FUTURE OF WORK

How to Ensure the Digital Economy is Inclusive

The Center is partnering with the RSA to support and scale up a cohort of innovative U.K. initiatives to create a future of work that benefits everyone.

How to Ensure the Digital Economy is Inclusive

By: Payal Dalal

March 29, 2019 London, UK

This blog was co-authored with Matthew Taylor, Chief Executive of the RSA in the United Kingdom.

Every industrial revolution is greeted by optimists predicting the coming of a leisure society and doom merchants foretelling mass unemployment.

Headlines like ‘the robots are coming’ or ‘millions of jobs at risk of automation’ may dominate the newspapers - but we know the truth is somewhat more nuanced than that. Today there are more people employed in the U.K. economy than ever before; in many places, a shortage of workers is a more pressing problem for our economy than a lack of jobs.

Furthermore, while there is no question that certain sectors will be strongly impacted by AI and robotics, there is only so much we can know about these changes in advance. More important than prediction is preparation.

Weathering technological turbulence 

In the absence of a crystal ball, the starting point for the societal conversation about technology must be the values that we hold, the kind of society we want to be. We want growth, yes, but we want it to be inclusive. We want economic prosperity, but not at the cost of precariousness and security.

It is a battle that by all accounts we are not currently winning. In the U.S. and in many mature markets, technology has created some highly paid, high skilled jobs. But since the 1990s, we have also seen low wage jobs grow twice as fast as middle-wage jobs. This has left many people in precarious jobs with low pay and volatile incomes.

Supporting ideas that can impact economic security

Just as technology has shifted the economy of the future, so can new, socially impactful forms of tech help make that economy fairer and more inclusive. This is not merely wishful thinking; we have seen this in action. The entrants to the RSA’s Global Future of Work Awards were a diverse spectrum of WorkerTech initiatives making a difference to workers’ lives here and now. And that is why, to explore the positive potential of tech to support the future of work, the RSA is working in partnership with the Mastercard Center for Inclusive Growth on a unique Economic Security Impact Accelerator

The idea is to support and scale up a cohort of initiatives, chosen from the Future Work Awards applicants, that has the potential to address the economic insecurity that will be borne by the most vulnerable of citizens, through technology and social innovation. Members of our cohort include Trezeo, which provides an income smoothing bank account for gig workers that tops up earnings, interest free, during quiet periods, and French startup Bob Emploi, which uses artificial intelligence and big data to give jobseekers a personalized assessment of their job prospects and advice on how to re-enter the labor market.

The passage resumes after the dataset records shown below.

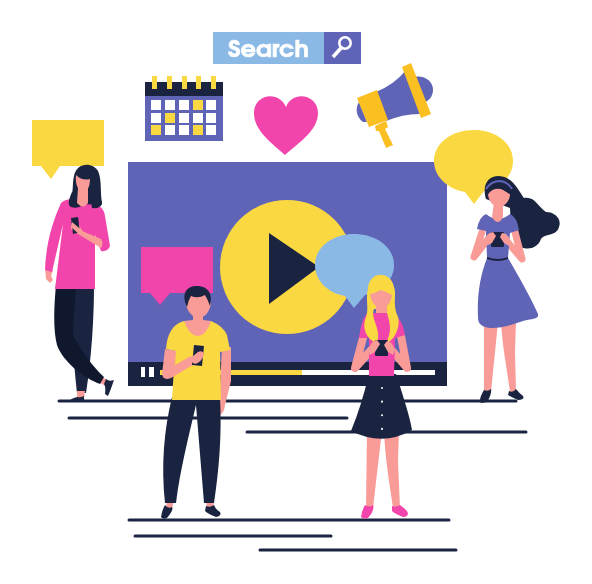
<!DOCTYPE html>
<html lang="en">
<head>
<meta charset="utf-8">
<title>People sharing video and messages</title>
<style>
:root {
  --violet: #6064b7;
  --navy: #1a2440;
  --ink: #10182d;
  --yellow: #fad841;
  --amber: #fabf20;
  --pink: #f245ab;
  --sky: #8bb9e6;
  --skin: #f99b97;
  --white: #fff;
}
html, body { margin: 0; background: var(--white); overflow: hidden; }
svg { display: block; width: 592px; height: 584px; }
.violet { fill: var(--violet); }
.navy { fill: var(--navy); }
.ink { fill: var(--ink); }
.yellow { fill: var(--yellow); }
.amber { fill: var(--amber); }
.pink { fill: var(--pink); }
.sky { fill: var(--sky); }
.skin { fill: var(--skin); }
.white { fill: var(--white); }
.ground { stroke: var(--navy); stroke-width: 3; stroke-linecap: round; }
.limb { fill: none; stroke: var(--skin); stroke-linecap: round; stroke-linejoin: round; }
.search-label { font: 700 23px "TeX Gyre Adventor", "Lato", sans-serif; fill: var(--white); stroke: var(--white); stroke-width: .7; }
</style>
</head>
<body>
<svg viewBox="0 0 592 584" role="img" aria-label="Four people with phones around a large video player">
  <defs>
    <rect id="day" width="10" height="10"/>
    <rect id="ring" width="5" height="13"/>
  </defs>

  <g id="search-bar">
    <rect class="sky" x="213" y="32" width="111" height="32"/>
    <rect class="violet" x="324" y="32" width="37" height="32"/>
    <text class="search-label" x="228" y="57" textLength="81" lengthAdjust="spacingAndGlyphs">Search</text>
    <g fill="none" stroke="#fff">
      <circle cx="345" cy="43" r="5.7" stroke-width="2.6"/>
      <path d="M341 48L333 57" stroke-width="3.6"/>
    </g>
  </g>

  <g id="calendar">
    <rect class="violet" x="145" y="82" width="78" height="59"/>
    <rect class="navy" x="145" y="82" width="78" height="14"/>
    <g class="yellow">
      <use href="#ring" x="152" y="76"/><use href="#ring" x="167" y="76"/><use href="#ring" x="182" y="76"/><use href="#ring" x="196" y="76"/><use href="#ring" x="211" y="76"/>
      <use href="#day" x="165" y="113"/><use href="#day" x="151" y="125"/><use href="#day" x="193" y="125"/><use href="#day" x="193" y="100"/>
    </g>
    <g class="white">
      <use href="#day" x="151" y="100"/><use href="#day" x="165" y="100"/><use href="#day" x="179" y="100"/><use href="#day" x="206" y="100"/>
      <use href="#day" x="151" y="113"/><use href="#day" x="179" y="113"/><use href="#day" x="193" y="113"/><use href="#day" x="206" y="113"/>
      <use href="#day" x="165" y="125"/><use href="#day" x="179" y="125"/><use href="#day" x="206" y="125"/>
    </g>
  </g>

  <path id="heart" class="pink" d="M285 155C272 143 254 131 254 113C254 94 279 90 286 107C292 90 318 94 318 113C318 131 298 143 285 155Z"/>

  <g id="megaphone">
    <path class="violet" d="M415 77C424 75 433 81 433 90C433 97 428 102 422 103Z"/>
    <path class="violet" d="M359 102C355 108 356 117 363 122L367 122Z"/>
    <path class="violet" d="M376 92Q395 84 406 70L423 114Q405 113 386 121Z"/>
    <path class="amber" d="M357 98L377 90L388 120L369 127Z"/>
    <path class="amber" d="M402 67L411 63L431 114L421 118Z"/>
    <path class="amber" d="M375 126L386 121L388 127L385 129L393 145L386 148L379 131L376 131Z"/>
  </g>

  <g id="video-player">
    <rect class="violet" x="128" y="162" width="319" height="201"/>
    <rect class="navy" x="128" y="362" width="319" height="24"/>
    <circle class="yellow" cx="287" cy="267" r="67"/>
    <path class="navy" d="M269 233L319 267L269 304Z"/>
    <path class="white" d="M141 367H145V377H141ZM149 367H154V377H149ZM160 370H435V375H160Z"/>
    <rect class="yellow" x="160" y="370" width="142" height="5"/>
  </g>

  <g id="ground-lines" class="ground">
    <path d="M59 401H516M69 418H347M247 432H526M129 520H449M135 536H331M260 550H456"/>
  </g>

  <g id="speech-bubbles">
    <path class="yellow" d="M32 120H104V166H60L51 179L41 166H32Z"/>
    <path class="pink" d="M141 247H213V293H170L160 305L150 293H141Z"/>
    <path class="sky" d="M354 234C376 234 394 247 394 265C394 281 381 292 365 295L354 308L345 296C328 293 315 281 315 265C315 247 333 234 354 234Z"/>
    <path class="yellow" d="M474 130C496 130 513 143 513 161C513 177 500 188 484 191L474 204L465 192C448 189 434 177 434 161C434 143 452 130 474 130Z"/>
  </g>

  <g id="woman-in-pink-tunic">
    <path class="navy" d="M73 285H94C94 315 92 354 86 393H77C73 357 71 326 73 285Z"/>
    <path class="skin" d="M77 391H85L84 399H77Z"/>
    <path class="navy" d="M77 397Q80 398 84 396V402H68Q70 399 77 397Z"/>
    <path class="skin" d="M99 376L108 380L106 386L98 382Z"/>
    <path class="navy" d="M106 379Q109 382 114 380Q111 389 108 396L105 394Q106 387 104 384Z"/>
    <path class="ink" d="M56 285H76C75 304 73 322 73 336C82 351 92 366 104 377L100 384C84 378 63 362 57 345C53 329 54 306 56 285Z"/>
    <path class="navy" d="M74 176C76 163 92 161 98 171C102 180 100 191 102 203C101 207 96 208 89 208H73C68 207 68 203 70 200C74 192 72 184 74 176Z"/>
    <path class="skin" d="M45 268L53 270L51 276L53 280L50 283L46 279Z"/>
    <path class="pink" d="M73 199Q83 206 94 204C101 206 104 209 105 216L110 246Q108 252 101 251L95 235V289H55L63 224L52 272L45 270C46 244 52 223 61 203Q65 199 73 199Z"/>
    <path class="navy" d="M72 192C69 199 67 205 71 207Q76 209 82 206V190ZM89 190L92 208Q100 209 102 204L98 188Z"/>
    <path class="skin" d="M78 188H88V203Q83 210 77 203Z"/>
    <path class="skin" d="M76 175Q82 181 90 179C90 187 87 192 83 192C78 191 75 184 76 175Z"/>
    <path class="skin" d="M71 223L78 222L82 231L101 239Q104 243 101 248L78 234L71 229Z"/>
    <path class="navy" d="M71 218L78 217L80 232L73 234Z"/>
    <path class="skin" d="M72 222L78 227L83 231L79 234L72 228Z"/>
  </g>

  <g id="woman-with-headband">
    <path class="navy" d="M486 199C482 186 487 176 499 176C513 177 518 190 524 198C535 196 538 207 546 212C555 212 562 219 559 227C556 237 545 233 541 239C537 249 528 250 520 247C510 234 511 224 510 208Z"/>
    <path class="skin" d="M484 322H498L491 392H484ZM501 320H516L515 352L516 392H510C507 368 502 346 501 320Z"/>
    <path class="navy" d="M484 390Q488 392 491 389Q492 394 487 402L481 403Q478 400 484 390ZM509 391Q513 393 516 389Q520 394 523 396Q525 400 518 400Q511 397 508 395Z"/>
    <path class="limb" d="M482 232L474 257L489 238M515 232L522 259L505 239" stroke-width="7"/>
    <path class="violet" d="M486 214Q498 224 510 214Q517 217 519 230L510 233L508 258C519 277 530 296 538 314Q539 318 533 319C520 320 510 328 491 328Q478 327 478 318C477 295 480 276 487 258L486 231L477 229Q479 217 486 214Z"/>
    <path class="navy" d="M487 257Q498 261 508 257V259Q498 263 487 259Z"/>
    <path class="skin" d="M494 202H503V217Q498 227 492 217Z"/>
    <path class="skin" d="M488 193Q498 184 510 194C510 201 504 207 499 207C492 206 488 200 488 193Z"/>
    <path class="navy" d="M486 196C486 186 492 182 498 182C506 182 511 187 511 195Q505 191 498 187Q491 189 487 196Z"/>
    <path d="M486 189Q491 181 500 181Q508 182 512 189" fill="none" stroke="var(--violet)" stroke-width="2"/>
    <rect class="navy" x="491" y="232" width="13" height="15" rx="1"/>
    <path class="skin" d="M484 242Q486 233 493 232L496 236L492 243L486 246ZM511 242Q508 233 502 233L500 237L504 243L509 246Z"/>
  </g>

  <g id="man-in-yellow-shirt">
    <path class="skin" d="M167 500H174L172 509H166ZM206 500H214L213 509H207Z"/>
    <path class="navy" d="M165 505Q168 509 172 507Q174 510 167 518Q163 520 161 517Q162 510 165 505ZM206 506Q210 508 214 505Q216 510 220 512Q222 516 216 517Q208 514 205 511Z"/>
    <path class="skin" d="M222 347H231V381L225 405Q224 414 219 415L219 405Z"/>
    <path class="navy" d="M172 397H220C222 435 219 470 214 503H204L196 405C189 435 180 470 176 503H165C161 465 164 430 172 397Z"/>
    <path class="yellow" d="M184 321Q197 325 211 321Q223 326 227 335L230 350L220 352L221 400H172L175 351L166 349C167 335 172 324 184 321Z"/>
    <path class="skin" d="M184 321L193 320V310H203V320L211 321Q206 336 197 336Q189 335 184 321Z"/>
    <path class="skin" d="M186 304C186 295 191 292 197 292C205 292 211 296 211 304C209 313 204 318 198 318C192 317 187 311 186 304Z"/>
    <path class="navy" d="M187 307C181 294 186 286 197 286C209 286 213 295 210 306Q208 300 205 295Q198 299 191 296Q188 301 187 307Z"/>
    <path class="skin" d="M165 349L176 351L175 365L191 356L196 363L171 378Q163 381 162 374Z"/>
    <path class="navy" d="M194 345L204 346L202 366L192 365Z"/>
    <path class="skin" d="M188 360L198 352Q203 350 204 354Q202 362 195 364Z"/>
  </g>

  <g id="woman-in-skirt">
    <path class="skin" d="M367 430H382L373 508H366ZM384 430H399L398 461L400 508H393C389 480 385 458 384 430Z"/>
    <path class="pink" d="M365 505Q369 508 373 505Q375 510 368 518Q364 520 361 517Q362 510 365 505ZM392 506Q396 508 400 505Q404 508 407 511Q410 516 403 517Q395 514 392 511Z"/>
    <path class="navy" d="M369 374H396C401 390 409 413 412 430Q383 447 351 431Q361 407 369 374Z"/>
    <path d="M382 388V438" fill="none" stroke="#fff" stroke-width="2" stroke-linecap="round" stroke-dasharray="0.1 13.5"/>
    <path class="limb" d="M363 338L355 368L373 348M401 336L407 368L390 348" stroke-width="8"/>
    <path class="pink" d="M367 313H394Q403 321 405 335L395 338L394 376H369V338L359 338Q361 321 367 313Z"/>
    <path class="yellow" d="M368 288C370 270 391 271 394 287C397 294 392 305 398 317C401 328 393 342 386 343C394 328 388 319 386 309H374C370 319 382 329 377 343C369 341 362 331 365 320C370 309 365 302 368 288Z"/>
    <path class="skin" d="M376 302H387V313H376Z"/>
    <path class="skin" d="M370 294Q375 293 381 290Q387 292 392 295C391 303 387 308 381 308C375 307 371 302 370 294Z"/>
    <path class="pink" d="M376 313H386C388 322 392 330 386 343L378 341C382 329 374 322 376 313Z"/>
    <rect class="navy" x="375" y="340" width="13" height="16" rx="1"/>
    <path class="skin" d="M368 350Q371 341 377 340L380 344L375 352L370 355ZM395 350Q392 341 387 341L384 345L388 352L393 355Z"/>
  </g>
</svg>
</body>
</html>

Another important dimension to the accelerator is a focus on place. Although the U.K. government is committed to inclusive models of growth, some of the best thinking across the world is among local leaders. Working with tech innovators and supported by the skills and insights of the RSA and Mastercard teams, we want to explore how scaling up innovation could make an observable difference in certain localities.

Just as the future of work can seem upsetting to many people, so the world of fintech can appear to be focused on the needs of the privileged. The Economic Security Impact Accelerator will show how emerging technology can make working lives better and highlight how so many of today’s innovators can be both commercially and socially successful. This project is about supporting the companies that can help build the economy that we want to live in, not just the ones with the biggest potential profits.

These are gaps that our work and the Economic Security Impact Accelerator seek to fill. The world is changing, but we are optimistic about the opportunities that lie before us if we build on the good will and ingenuity of socially minded entrepreneurs on the ground. The key to driving inclusive growth will be partnerships that harness that ingenuity. We want to change the conversation away from fear toward hope and illustrate that business and technology can create a new future of work that benefits everyone. The Economic Security Impact Accelerator is an example of one key partnership that we hope will move the needle in the right direction.

Authors:
Matthew Taylor is Chief Executive of the RSA. He blogs on topics ranging from policy, politics, public service reform and cultural theory to the RSA itself.

Payal Dalal currently serves as the Vice President, Global Programs at the Mastercard Center for Inclusive Growth. She oversees the Center’s philanthropic investments around the globe.